Problem requirements: Return, exactly and in full, the lines of the records below starting at the one with "--band: #7a4520;" and ending at the one with "block; width: 848px;", and no other lines.

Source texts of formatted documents
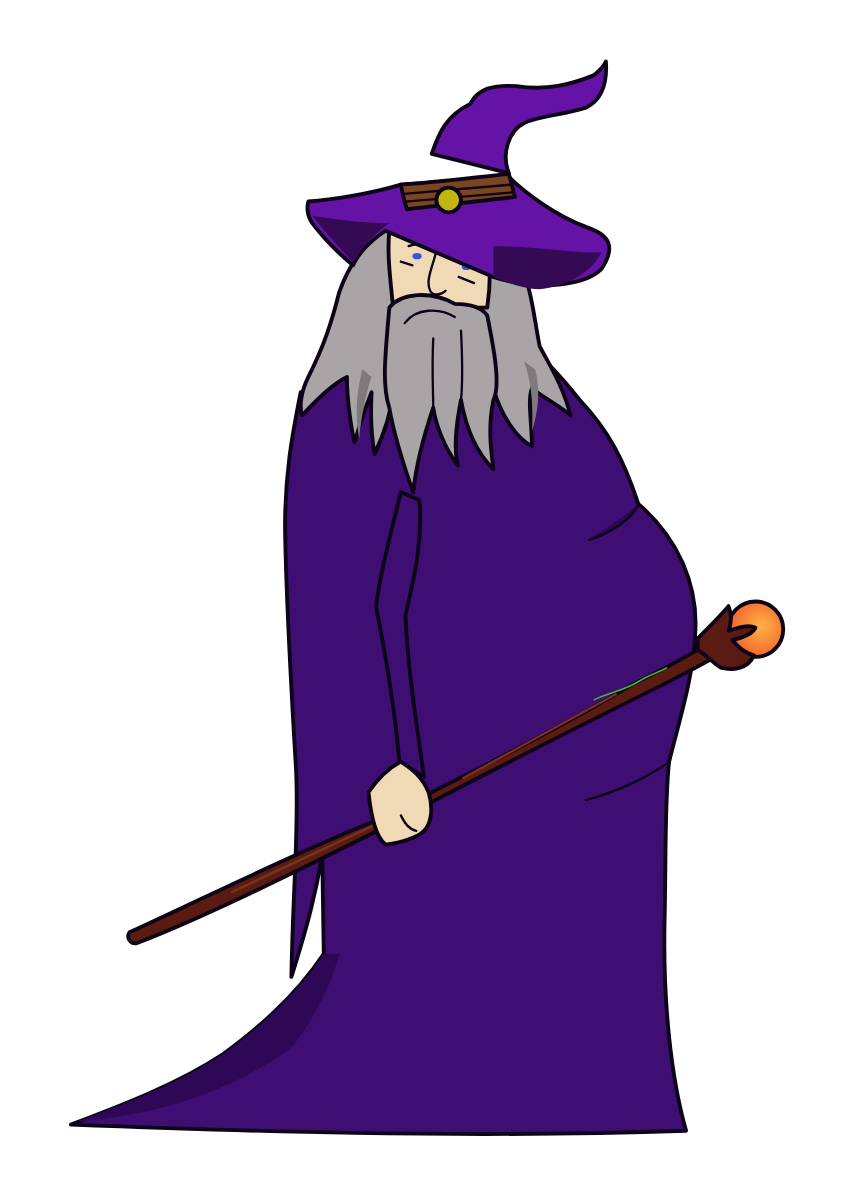
<!DOCTYPE html>
<html lang="en">
<head>
<meta charset="utf-8">
<title>Wizard with Staff</title>
<style>
  :root {
    --paper: #ffffff;
    --ink: #0d0418;
    --robe: #3f0e73;
    --robe-shadow: #2e0856;
    --hat: #6512a6;
    --hat-shadow: #350a55;
    --hair: #a9a5a6;
    --hair-shadow: #7e7a7c;
    --skin: #f0d9b5;
    --band: #7a4520;
    --button: #c4b412;
    --staff: #5a1c12;
    --staff-light: #7b3320;
    --orb-core: #ffb347;
    --orb-edge: #f2602a;
    --eye: #3c52d8;
  }
  html, body {
    margin: 0;
    padding: 0;
    width: 848px;
    height: 1200px;
    overflow: hidden;
    background: var(--paper);
  }
  .canvas { display: block; width: 848px; height: 1200px; }
  .outline { stroke: var(--ink); stroke-width: 5; stroke-linejoin: round; stroke-linecap: round; }
  .thin { stroke: var(--ink); stroke-width: 3; fill: none; stroke-linecap: round; }
</style>
</head>
<body>
<svg class="canvas" viewBox="0 0 1100 1560" preserveAspectRatio="none" role="img" aria-label="An old wizard in a purple robe and hat holding a wooden staff with a glowing orange orb">
  <defs>
    <radialGradient id="orb-glow" cx="0.6" cy="0.45" r="0.6">
      <stop offset="0" stop-color="var(--orb-core)"/>
      <stop offset="1" stop-color="var(--orb-edge)"/>
    </radialGradient>
  </defs>

  <g id="robe">
    <path class="outline" fill="var(--robe)" d="M390 510 C380 560 368 620 370 700 C372 800 378 900 384 1000 C388 1080 380 1150 378 1270 C400 1200 410 1160 418 1110 L420 1240 C380 1300 330 1340 290 1370 C230 1410 150 1440 92 1462 C300 1470 600 1480 890 1470 C870 1400 860 1300 862 1200 C864 1120 862 1040 868 990 C880 940 900 880 902 820 C905 760 880 700 828 655 C810 600 790 560 752 520 C720 480 700 460 680 450 L560 440 Z"/>
    <path fill="var(--robe-shadow)" d="M420 1240 C380 1300 330 1340 290 1370 C230 1410 150 1440 100 1458 C200 1450 300 1420 380 1360 C410 1320 430 1280 440 1240 Z"/>
    <path class="outline" fill="var(--robe)" d="M520 640 C505 700 490 760 488 790 C500 850 512 920 518 990 L550 1010 C540 940 528 860 526 800 C540 740 548 700 544 650 Z"/>
    <path fill="var(--robe-shadow)" d="M764 700 C800 690 830 670 828 655 C800 680 780 690 764 700 Z"/>
    <path class="thin" d="M764 702 C800 690 820 672 828 656"/>
    <path class="thin" d="M760 1040 C800 1030 840 1010 866 992"/>
  </g>

  <g id="hair">
    <path class="outline" fill="var(--hair)" d="M498 290 C470 320 450 350 440 380 C430 420 420 450 400 490 C390 510 388 530 392 540 C410 520 430 500 450 490 C450 520 456 560 460 575 C470 540 478 520 482 510 C480 550 484 580 486 590 C500 560 508 530 510 510 L640 505 C650 540 670 570 690 580 C690 550 684 520 690 505 C710 520 730 530 740 540 C730 500 710 470 700 450 C690 400 690 360 660 320 Z"/>
    <path fill="var(--hair-shadow)" d="M470 480 C460 520 462 550 466 570 C470 530 478 500 482 490 Z M680 470 C690 500 692 530 690 560 C700 530 700 500 694 480 Z"/>
  </g>

  <g id="face">
    <path class="outline" fill="var(--skin)" d="M505 300 L630 300 C636 330 638 360 632 400 L510 400 C506 360 502 330 505 300 Z"/>
    <path class="thin" d="M530 320 C540 316 548 318 552 322 M598 338 C606 334 614 334 620 338"/>
    <ellipse cx="541" cy="333" rx="6" ry="4" fill="var(--eye)"/>
    <ellipse cx="605" cy="347" rx="6" ry="4" fill="var(--eye)"/>
    <path class="thin" d="M565 330 C560 350 552 365 558 378 C562 385 572 384 578 378"/>
    <path class="thin" d="M520 340 L535 345 M595 360 L615 368"/>
  </g>

  <g id="beard">
    <path class="outline" fill="var(--hair)" d="M505 400 C520 380 560 378 590 395 C610 395 625 400 632 410 C640 450 650 500 640 520 C632 560 638 590 640 610 C620 590 605 560 598 520 C590 560 590 590 594 605 C575 580 565 550 562 530 C552 560 540 600 536 640 C522 600 510 560 505 530 C495 500 500 460 505 400 Z"/>
    <path class="thin" d="M525 420 C540 400 570 400 590 412 M562 440 C560 480 562 510 562 530 M598 430 C600 470 600 500 598 520"/>
  </g>

  <g id="hat">
    <path class="outline" fill="var(--hat)" d="M560 200 C570 170 580 150 610 135 C620 115 640 110 670 112 C710 118 740 110 770 98 C780 90 785 82 786 80 C788 110 780 130 760 140 C730 150 700 150 680 160 C660 170 650 200 660 225 Z"/>
    <path class="outline" fill="var(--hat)" d="M400 262 C430 260 480 252 520 240 L660 230 C680 250 720 280 760 295 C790 305 800 320 780 350 C760 370 700 380 640 360 L500 300 C470 320 460 340 458 345 C440 330 420 310 405 290 C398 280 398 268 400 262 Z"/>
    <path fill="var(--hat-shadow)" d="M405 280 C420 300 440 320 458 342 C470 320 490 300 505 290 C470 290 430 285 405 280 Z M640 320 C700 320 750 330 780 328 C770 350 740 372 700 376 C680 376 660 368 640 360 Z"/>
    <path class="outline" fill="var(--band)" d="M520 240 C560 238 620 230 660 226 C664 240 666 248 668 256 C620 262 560 268 528 272 C524 262 522 250 520 240 Z"/>
    <path class="thin" d="M524 252 L664 240 M526 262 L666 250"/>
    <circle class="outline" cx="582" cy="260" r="16" fill="var(--button)"/>
  </g>

  <g id="staff">
    <path class="outline" fill="var(--staff)" d="M168 1212 C260 1170 380 1110 480 1070 C600 1010 720 950 820 890 C860 870 900 850 920 835 L935 850 C900 870 860 890 830 905 C720 960 600 1020 490 1080 C390 1130 270 1190 178 1226 C168 1228 164 1218 168 1212 Z"/>
    <path d="M300 1160 L500 1066 M600 1012 L800 902" stroke="var(--staff-light)" stroke-width="3" fill="none"/>
    <path d="M770 910 C790 900 810 898 830 885 C840 878 860 872 865 868" stroke="#3fb53a" stroke-width="2" fill="none"/>
    <circle class="outline" cx="980" cy="818" r="36" fill="url(#orb-glow)"/>
    <path class="outline" fill="var(--staff)" d="M905 830 C920 815 935 800 945 788 C950 800 948 812 945 820 C960 815 972 812 980 816 C975 826 960 830 950 832 C960 845 970 850 978 852 C970 870 950 872 935 868 C925 862 915 850 905 845 Z"/>
  </g>

  <g id="hand">
    <path class="outline" fill="var(--skin)" d="M478 1030 C490 1012 505 998 520 990 C535 1000 548 1010 556 1030 C562 1050 560 1070 550 1080 C540 1090 520 1095 500 1098 C490 1090 482 1070 478 1030 Z"/>
    <path class="thin" d="M520 1060 C525 1070 530 1078 540 1080"/>
  </g>
</svg>
</body>
</html>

Reply to the task:
    --band: #7a4520;
    --button: #c4b412;
    --staff: #5a1c12;
    --staff-light: #7b3320;
    --orb-core: #ffb347;
    --orb-edge: #f2602a;
    --eye: #3c52d8;
  }
  html, body {
    margin: 0;
    padding: 0;
    width: 848px;
    height: 1200px;
    overflow: hidden;
    background: var(--paper);
  }
  .canvas { display: block; width: 848px; height: 1200px; }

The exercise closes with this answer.